Avoid the bonk: A paddler’s guide to the Birkie
PADDLING/CROSS COUNTRY SKIING
BY REBECCA BARTON-DAVIS
First and foremost, I am a paddler, but every winter I moonlight as a cross-country skier. It isn’t always easy to blend in with my big shoulders, awkward technique and penchant for double-poling, but somehow over the last five years, I have evolved from a once-a-year racer into a Birkie regular. Each year my husband and I pack the truck with every pair of skis, wax and piece of equipment we own, and make the journey to the Wisconsin Northwoods. With only a couple of Birkie’s under my belt (although many ski marathons), I have a few pointers that will hopefully keep you lucid enough to snag a beer at the finish line.
Dress for success
If paddling is your first sport, winter dress often consists of many, many layers … including the wind and waterproof varieties. These things can stay in the closet for the Birkie unless the forecast actually calls for pouring rain. Skiing is going to warm you up significantly more than a winter paddle, and you need much more mobility in order to ski comfortably. Stick to thin base layers, moisture-wicking ski suits and breathable outer layers that allow the sweat to evaporate, keeping you much more comfortable for the entire race. If you want to dress a little heavier, make sure to have a good hat, a buff/neck gaiter and a good pair of ski gloves/mittens. Also, a good pair of sunglasses is a must – preferably with orange or rose lenses that give you good visibility without fogging up. If you must wear extra layers, it should be to the starting line – things that you can shed quickly and easily as you are entering the starting corral.
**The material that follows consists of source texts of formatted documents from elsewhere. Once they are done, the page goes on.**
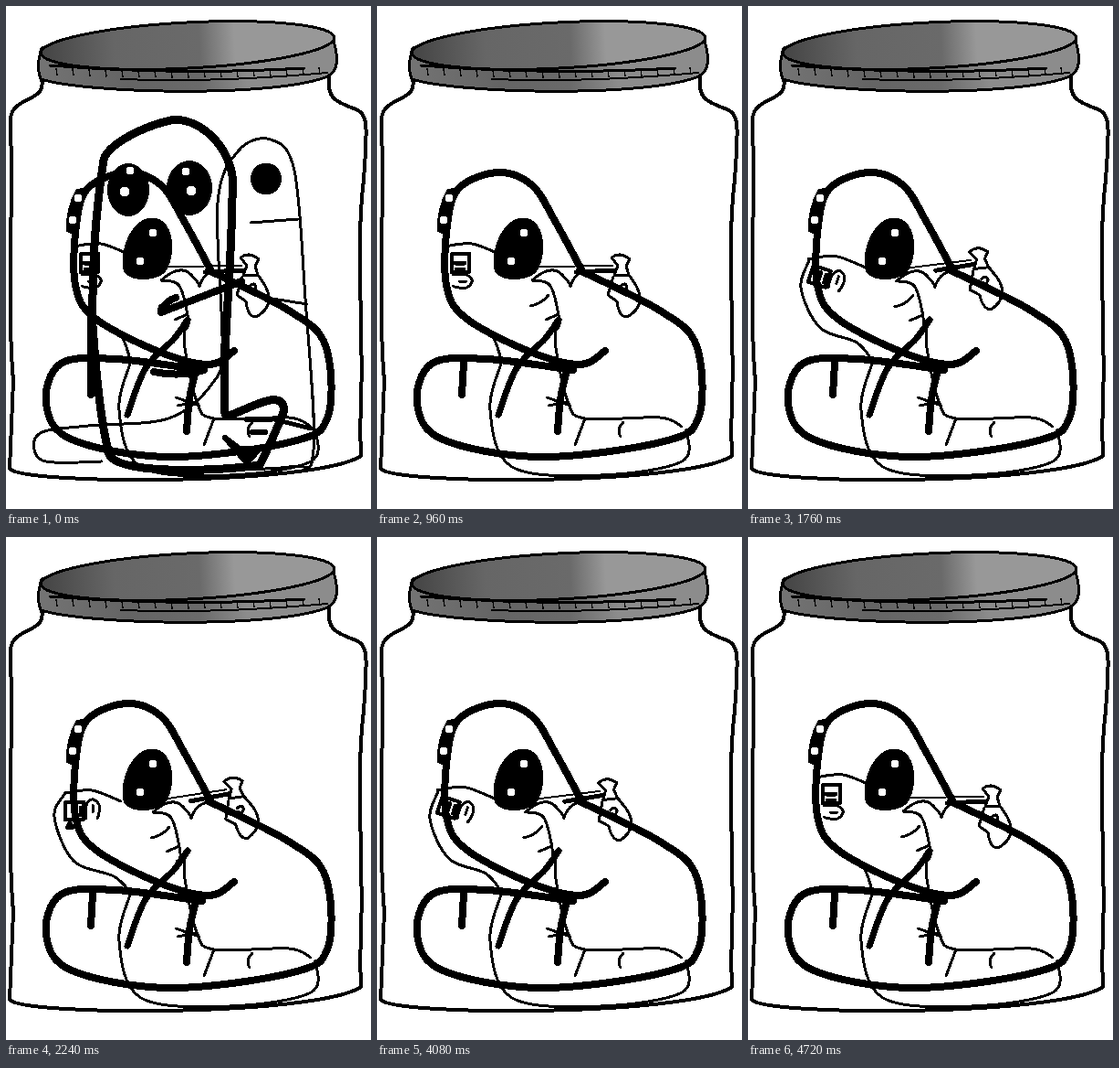
Recreate the animation shown at these times as an HTML page. Size 400 px wide and 550 px high, loop 4.88 s.

```html
<!DOCTYPE html>
<html lang="en">
<head>
<meta charset="utf-8">
<title>Creature in a jar</title>
<style>
html, body { margin: 0; width: 100%; height: 100%; overflow: hidden; background: #fff; }
svg { display: block; width: 400px; height: 550px; }
</style>
</head>
<body>
<svg id="stage" viewBox="0 0 400 550" shape-rendering="crispEdges" stroke-linecap="round" stroke-linejoin="round">
  <defs>
    <linearGradient id="top">
      <stop offset="0" stop-color="#444"/>
      <stop offset=".25" stop-color="#666"/>
      <stop offset=".54" stop-color="#6a6a6a"/>
      <stop offset=".66" stop-color="#989898"/>
    </linearGradient>
    <linearGradient id="rim">
      <stop offset="0" stop-color="#747474"/>
      <stop offset=".3" stop-color="#646464"/>
      <stop offset=".54" stop-color="#6a6a6a"/>
      <stop offset=".7" stop-color="#8c8c8c"/>
    </linearGradient>
  </defs>
</svg>
<script>
const stage = document.getElementById('stage');
const LOOP = 4880, STEP = 160;
const THIN = 3, BOLD = 8;

function add(tag, attrs, parent = stage) {
  const el = document.createElementNS('http://www.w3.org/2000/svg', tag);
  for (const key in attrs) el.setAttribute(key, attrs[key]);
  return parent.appendChild(el);
}

const group = (parent = stage) => add('g', {}, parent);
const points = text => text.split(' ').map(pair => pair.split(',').map(Number));

// Catmull-Rom spline through a few key points
function curve(pts) {
  const at = i => pts[Math.max(0, Math.min(pts.length - 1, i))];
  let d = 'M' + pts[0];
  for (let i = 0; i < pts.length - 1; i++) {
    const [a, b, c, e] = [at(i - 1), at(i), at(i + 1), at(i + 2)];
    const near = b.map((v, k) => v + (c[k] - a[k]) / 6);
    const far = c.map((v, k) => v - (e[k] - b[k]) / 6);
    d += `C${near} ${far} ${c}`;
  }
  return d;
}

const path = (parent, d, width = THIN, fill = 'none') =>
  add('path', { d, fill, stroke: '#000', 'stroke-width': width }, parent);
const ink = (parent, text, width) => path(parent, curve(points(text)), width);
const oval = (parent, cx, cy, rx, ry) => add('ellipse', { cx, cy, rx, ry }, parent);
const glint = (parent, cx, cy, r = 4.5) => add('circle', { cx, cy, r, fill: '#fff' }, parent);

function drawJar() {
  const jar = group();
  path(jar, 'M39 80C45 106 6 98 5 124C8 240 1 330 8 410L4 506C20 524 340 524 389 492L388 460C394 370 382 270 392 190C396 130 398 118 381 112C358 104 352 98 354 78', 4);
  path(jar, 'M39 46C33 66 36 74 38 80C90 96 290 100 350 78C366 72 364 55 359 38Z', 3, 'url(#rim)');
  add('ellipse', {
    cx: 199, cy: 43, rx: 161, ry: 25, transform: 'rotate(-3 199 43)',
    fill: 'url(#top)', stroke: '#000', 'stroke-width': 3
  }, jar);
  path(jar, 'M48 65Q190 76 327 68', THIN);
  path(jar, 'M126 80Q230 84 352 73', 2);
  for (let x = 55; x < 350; x += 18) path(jar, `M${x} ${66 + 5 * Math.sin(x / 120)}l1 7`, 1.5);
}

function drawWorm() {
  const worm = group();
  ink(worm, '225,290 195,235 170,196 133,182 90,199 77,240 76,305 97,341 165,377 222,392 250,377', BOLD);
  ink(worm, '222,289 310,333 350,371 353,448 315,476 180,493 72,474 44,435 60,391 120,386 215,398', BOLD);
  ink(worm, '95,391 93,425', BOLD);
  ink(worm, '199,343 184,364 153,396 133,447', 7);
  ink(worm, '208,398 201,430 198,465', BOLD);
  ink(worm, '137,388 124,442 148,504 245,513 334,498 339,463');
  path(worm, 'M186 428L212 437M188 437L207 433');
  ink(worm, '196,350 196,374 209,432 228,451 310,450 334,460');
  path(worm, 'M228 451L217 480M270 455Q262 463 267 471');

  const open = group(worm);
  path(open, 'M77 201L90 198Q78 222 77 251L66 246Q66 220 77 201Z', 1, '#000');
  path(open, 'M161 232C184 234 186 270 176 288C168 302 132 302 129 288C125 262 140 232 161 232Z', 1, '#000');
  glint(open, 79, 210);
  glint(open, 73, 234);
  glint(open, 161, 248);
  glint(open, 147, 279);
  return { open, shut: ink(worm, '132,268 177,266', 6) };
}

// Arm pieces in the raised pose; moveArm carries them to the lowered one
function drawArm() {
  const arm = group();
  const [hand, brow, chest, tool] = [0, 1, 2, 3].map(() => group(arm));
  path(hand, 'M82 271H101V291H82Z', 4);
  path(hand, 'M86 281h10M87 288h8', 5);
  path(hand, 'M83 294C104 290 110 302 98 308Q88 309 83 306M90 301h8');
  ink(brow, '74,263 104,260 136,272');
  ink(chest, '170,300 190,306 200,345 196,354');
  path(chest, 'M168 328Q180 326 188 316M185 343L199 337');
  path(chest, 'M170 300Q190 282 202 293Q212 303 212 307Q216 292 230 289');
  path(tool, 'M178 285L258 284', 2);
  path(tool, 'M218 291L260 289', 5);
  path(tool, 'M257 275Q267 268 277 277L273 284L276 294H260L264 284Z');
  path(tool, 'M259 296L253 316L263 323Q265 340 274 340Q296 328 284 306L277 295');
  path(tool, 'M267 306q6 -5 7 2q-3 6 -6 2');
  return { hand, brow, chest, tool, forearm: path(arm, '') };
}

function drawCompanions() {
  const others = group();
  ink(others, '105,498 40,497 36,468 90,459 178,451 226,413 237,370 232,215 255,158 290,146 316,180 328,320 337,485 310,504 190,508');
  path(others, 'M268 237L320 233M292 320L330 326');
  const side = { open: oval(others, 285, 189, 17, 17.5), shut: path(others, 'M271 190L299 192', 6) };

  path(others, 'M240 446C236 380 250 260 248 185C240 145 205 118 176 126C145 134 112 152 107 168C96 240 94 300 95 350Q102 450 113 490C122 514 240 508 278 502Q294 470 305 442C302 418 272 438 242 449', 9);
  path(others, 'M93 340V422', BOLD);
  path(others, 'M162 400Q190 406 217 398', BOLD);
  path(others, 'M170 335L258 301M170 332Q176 322 186 319', BOLD);
  path(others, 'M240 472L256 484H278L264 500Z', 6, '#000');
  path(others, 'M264 452H290M270 466H284', 6);
  path(others, 'M290 451L334 462', 5);

  const open = group(others);
  oval(open, 134, 201, 23, 29);
  oval(open, 201, 199, 25, 30);
  glint(open, 136, 180);
  glint(open, 130, 203, 5.5);
  glint(open, 197, 181);
  glint(open, 203, 202, 5.5);
  const shut = path(others, 'M114 202H154M178 200H223', 6);
  return { others, side, head: { open, shut } };
}

drawJar();
const worm = drawWorm();
const arm = drawArm();
const drip = add('path', {});
const { others, side, head } = drawCompanions();

// 'inherit' keeps children hidden together with their group
const show = (el, on) => el.setAttribute('visibility', on ? 'inherit' : 'hidden');

function blink(eyes, closed) {
  show(eyes.open, !closed);
  show(eyes.shut, closed);
}

function armPose(t) {
  const steps = t < 4080 ? Math.floor((t - 1120) / STEP) : 4 - Math.floor((t - 4080) / STEP);
  return Math.max(0, Math.min(5, steps)) / 5;
}

function moveArm(pose) {
  const place = (el, dx, dy, turn = '') =>
    el.setAttribute('transform', `translate(${dx * pose} ${dy * pose}) ${turn}`);
  place(arm.hand, -16, 19, `rotate(${-90 * pose} 91 281)`);
  place(arm.brow, -10, 17);
  place(arm.chest, -9, 1);
  place(arm.tool, -17, -9, `rotate(${-8 * pose} 267 283)`);
  const mix = (x, y, dx, dy) => [x + dx * pose, y + dy * pose];
  arm.forearm.setAttribute('d', curve([
    mix(75, 272, -10, 8), mix(78, 318, -25, -12), mix(98, 342, -24, 12), mix(124, 356, -6, 15), [137, 389]
  ]));
}

function drawDrip(step) {
  const falling = step >= 0 && step < 6;
  show(drip, falling);
  if (!falling) return;
  const x = 70 + step / 2, top = 308 + 6 * step, bottom = Math.min(350, 320 + 8 * step);
  drip.setAttribute('d', `M${x} ${top}C${x + 8} ${bottom} ${x + 5} ${bottom} ${x} ${bottom}S${x - 8} ${bottom} ${x} ${top}Z`);
}

function draw(t) {
  show(others, t < 960);
  blink(head, t >= 160 && t < 320);
  blink(worm, t >= 480 && t < 640);
  blink(side, t >= 640);
  moveArm(armPose(t));
  drawDrip(Math.floor((t - 2240) / STEP));
}

const start = performance.now();
function tick() {
  draw((performance.now() - start) % LOOP);
  requestAnimationFrame(tick);
}
tick();
</script>
</body>
</html>
```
Manage your start
My first Birkie was in 2016, and I still have nightmares from the mad dash to the line as each corral is moved forward. Skis and poles in hand, hundreds of skiers mob to get a coveted frontline spot. The rest of us are left to start in a jigsaw-puzzle formation, five different pairs of skis overlapping as the gun goes off – we pray that those whom we are interlocked with manage to stay upright and won’t break our poles. Definitely fight for a front-line spot, but if that doesn’t happen, view the first kilometer as a time to avoid a mistake, instead of a time to assert your dominance. Having all equipment intact and being able to (kind of) breathe will serve you well through the next 49 or 54k.
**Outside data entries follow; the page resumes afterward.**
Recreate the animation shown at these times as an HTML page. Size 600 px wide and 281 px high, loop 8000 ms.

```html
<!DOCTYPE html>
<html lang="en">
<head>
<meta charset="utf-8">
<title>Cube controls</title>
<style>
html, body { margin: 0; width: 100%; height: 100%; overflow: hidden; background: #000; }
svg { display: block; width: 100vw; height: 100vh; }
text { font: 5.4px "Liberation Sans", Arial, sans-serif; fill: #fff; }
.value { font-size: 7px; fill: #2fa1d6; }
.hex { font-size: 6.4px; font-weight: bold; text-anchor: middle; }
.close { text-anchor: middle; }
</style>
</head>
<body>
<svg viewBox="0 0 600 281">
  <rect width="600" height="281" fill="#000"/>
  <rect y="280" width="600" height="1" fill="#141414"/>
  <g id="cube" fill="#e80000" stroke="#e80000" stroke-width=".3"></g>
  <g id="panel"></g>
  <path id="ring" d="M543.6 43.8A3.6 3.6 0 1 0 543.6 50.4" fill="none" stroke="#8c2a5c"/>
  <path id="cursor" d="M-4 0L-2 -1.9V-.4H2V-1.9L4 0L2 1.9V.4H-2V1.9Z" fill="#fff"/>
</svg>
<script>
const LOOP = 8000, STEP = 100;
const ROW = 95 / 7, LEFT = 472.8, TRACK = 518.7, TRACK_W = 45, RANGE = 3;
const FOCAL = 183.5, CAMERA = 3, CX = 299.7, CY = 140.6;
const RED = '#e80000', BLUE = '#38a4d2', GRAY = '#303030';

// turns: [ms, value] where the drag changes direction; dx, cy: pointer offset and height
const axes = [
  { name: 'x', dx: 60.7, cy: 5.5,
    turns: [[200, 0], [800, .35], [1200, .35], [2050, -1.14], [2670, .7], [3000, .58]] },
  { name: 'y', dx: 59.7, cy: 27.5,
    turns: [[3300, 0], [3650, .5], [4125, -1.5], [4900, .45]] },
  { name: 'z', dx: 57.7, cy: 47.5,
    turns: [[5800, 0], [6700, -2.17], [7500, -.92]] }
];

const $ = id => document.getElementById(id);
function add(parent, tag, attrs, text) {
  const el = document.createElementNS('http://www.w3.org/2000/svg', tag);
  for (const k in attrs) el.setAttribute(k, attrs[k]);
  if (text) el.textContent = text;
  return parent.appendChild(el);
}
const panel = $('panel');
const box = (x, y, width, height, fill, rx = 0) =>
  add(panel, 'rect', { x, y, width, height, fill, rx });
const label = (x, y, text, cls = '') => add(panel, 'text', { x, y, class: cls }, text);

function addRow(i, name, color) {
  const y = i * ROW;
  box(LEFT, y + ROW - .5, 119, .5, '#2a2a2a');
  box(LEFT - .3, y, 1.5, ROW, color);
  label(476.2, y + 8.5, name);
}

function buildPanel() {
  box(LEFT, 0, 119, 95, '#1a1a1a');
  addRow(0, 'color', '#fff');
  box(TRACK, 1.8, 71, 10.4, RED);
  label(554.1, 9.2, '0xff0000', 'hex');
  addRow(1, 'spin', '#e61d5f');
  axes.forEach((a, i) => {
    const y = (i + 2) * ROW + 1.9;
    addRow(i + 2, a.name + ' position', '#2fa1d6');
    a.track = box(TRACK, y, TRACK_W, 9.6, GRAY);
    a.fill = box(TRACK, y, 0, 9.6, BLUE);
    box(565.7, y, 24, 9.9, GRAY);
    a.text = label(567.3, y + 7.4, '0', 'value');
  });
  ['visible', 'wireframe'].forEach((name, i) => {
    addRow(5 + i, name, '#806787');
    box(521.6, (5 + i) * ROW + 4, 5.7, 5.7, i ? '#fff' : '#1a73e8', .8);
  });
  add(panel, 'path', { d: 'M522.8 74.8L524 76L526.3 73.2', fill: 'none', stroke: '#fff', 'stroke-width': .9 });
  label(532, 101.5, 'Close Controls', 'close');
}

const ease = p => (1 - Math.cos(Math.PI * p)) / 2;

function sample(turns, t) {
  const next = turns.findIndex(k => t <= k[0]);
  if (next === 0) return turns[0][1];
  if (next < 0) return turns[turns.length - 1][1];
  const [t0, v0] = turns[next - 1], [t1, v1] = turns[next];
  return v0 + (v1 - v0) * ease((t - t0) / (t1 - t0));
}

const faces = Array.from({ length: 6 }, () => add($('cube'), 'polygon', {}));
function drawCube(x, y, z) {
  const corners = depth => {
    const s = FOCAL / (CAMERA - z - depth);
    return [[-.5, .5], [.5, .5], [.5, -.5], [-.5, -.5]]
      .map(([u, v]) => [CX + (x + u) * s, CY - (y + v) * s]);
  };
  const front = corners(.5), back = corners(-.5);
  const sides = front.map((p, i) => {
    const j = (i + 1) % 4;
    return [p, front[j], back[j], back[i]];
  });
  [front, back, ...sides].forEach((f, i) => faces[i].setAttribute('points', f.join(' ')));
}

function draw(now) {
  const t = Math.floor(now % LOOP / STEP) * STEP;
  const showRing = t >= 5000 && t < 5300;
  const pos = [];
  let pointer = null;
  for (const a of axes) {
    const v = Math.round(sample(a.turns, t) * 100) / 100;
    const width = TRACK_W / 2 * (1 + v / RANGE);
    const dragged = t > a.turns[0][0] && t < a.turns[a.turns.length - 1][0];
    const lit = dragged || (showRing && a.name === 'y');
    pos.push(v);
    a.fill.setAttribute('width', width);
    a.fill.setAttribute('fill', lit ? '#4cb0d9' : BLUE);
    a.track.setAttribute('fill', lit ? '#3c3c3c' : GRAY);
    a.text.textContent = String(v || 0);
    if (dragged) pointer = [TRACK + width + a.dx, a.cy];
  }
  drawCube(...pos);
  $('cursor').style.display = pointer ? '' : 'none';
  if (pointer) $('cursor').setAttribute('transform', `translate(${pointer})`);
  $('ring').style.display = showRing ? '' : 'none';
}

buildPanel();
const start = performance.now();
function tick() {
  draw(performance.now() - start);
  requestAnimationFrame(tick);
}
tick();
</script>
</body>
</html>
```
If I don’t eat or drink until 00, there is no way I will have the energy left to make a strong finishing push. If you are starting in the faster waves, the aid stations may need to supply you with all of your calories, but with so many people, it is a good idea to take a hydration belt so you aren’t stuck in a freezing line waiting for lukewarm Gatorade. This being said, if the bananas, chocolate chip cookies or shot blocks offered by volunteers are calling your name, make sure to grab them. My strategy is to eat a little early, and then often. Waiting until you are starving means you are too late, but you should never feel “full” during the ski race. Paddling race food will definitely translate well, and as a paddler, you will have an advantage because you have trained yourself to eat when racing hard. If you are going too hard to keep food down … you are going too hard for this length of race!
Carrying speed through transition is something the elite skiers will utilize during the Birkie, and you can, too. Many skiers, especially those who may have skipped leg day, are going to use the transitional times to take a little rest, but this is the best time to bank “free” speed. By staying in your tuck all the way to the bottom of the hill, you will gain a few extra feet of glide. The same goes with skiing hard over the top of the hill to get an extra push starting your next descent. Where an elite skier can probably maintain this momentum all the way up the next hill, you may have to relax a bit mid-climb; but just keep methodically plugging away while controlling your heart rate to use your speed where it will get you the best return.
Use your strength
Paddlers have a unique advantage when it comes to the transition to cross-country skiing – we have ample upper body and core strength. Use this to your advantage and to save energy by double-poling. A pure skier won’t double-pole much at all in a skate race, but if your thighs are burning and you can hardly bear the thought of another climb, take advantage of the flatter sections to take a double-pole break in the track. This will save your legs for the big climbs. If you are classic, the transition to double-poling is even easier. A 50k race isn’t the time to be prideful or try to make big fitness and technique gains; it is time to put your best effort forward, regardless of what it looks like to more conventional skiers. The last few kilometers are mainly crossing the lake, and this is a perfect time to let your tired lower body rest. Even those who are still skating well may want to try double-poling just to see if it works on the lake – standing water or uneven terrain can make this a better choice than an uncontrollable V2. Chances are, you will notice some others following in your tracks.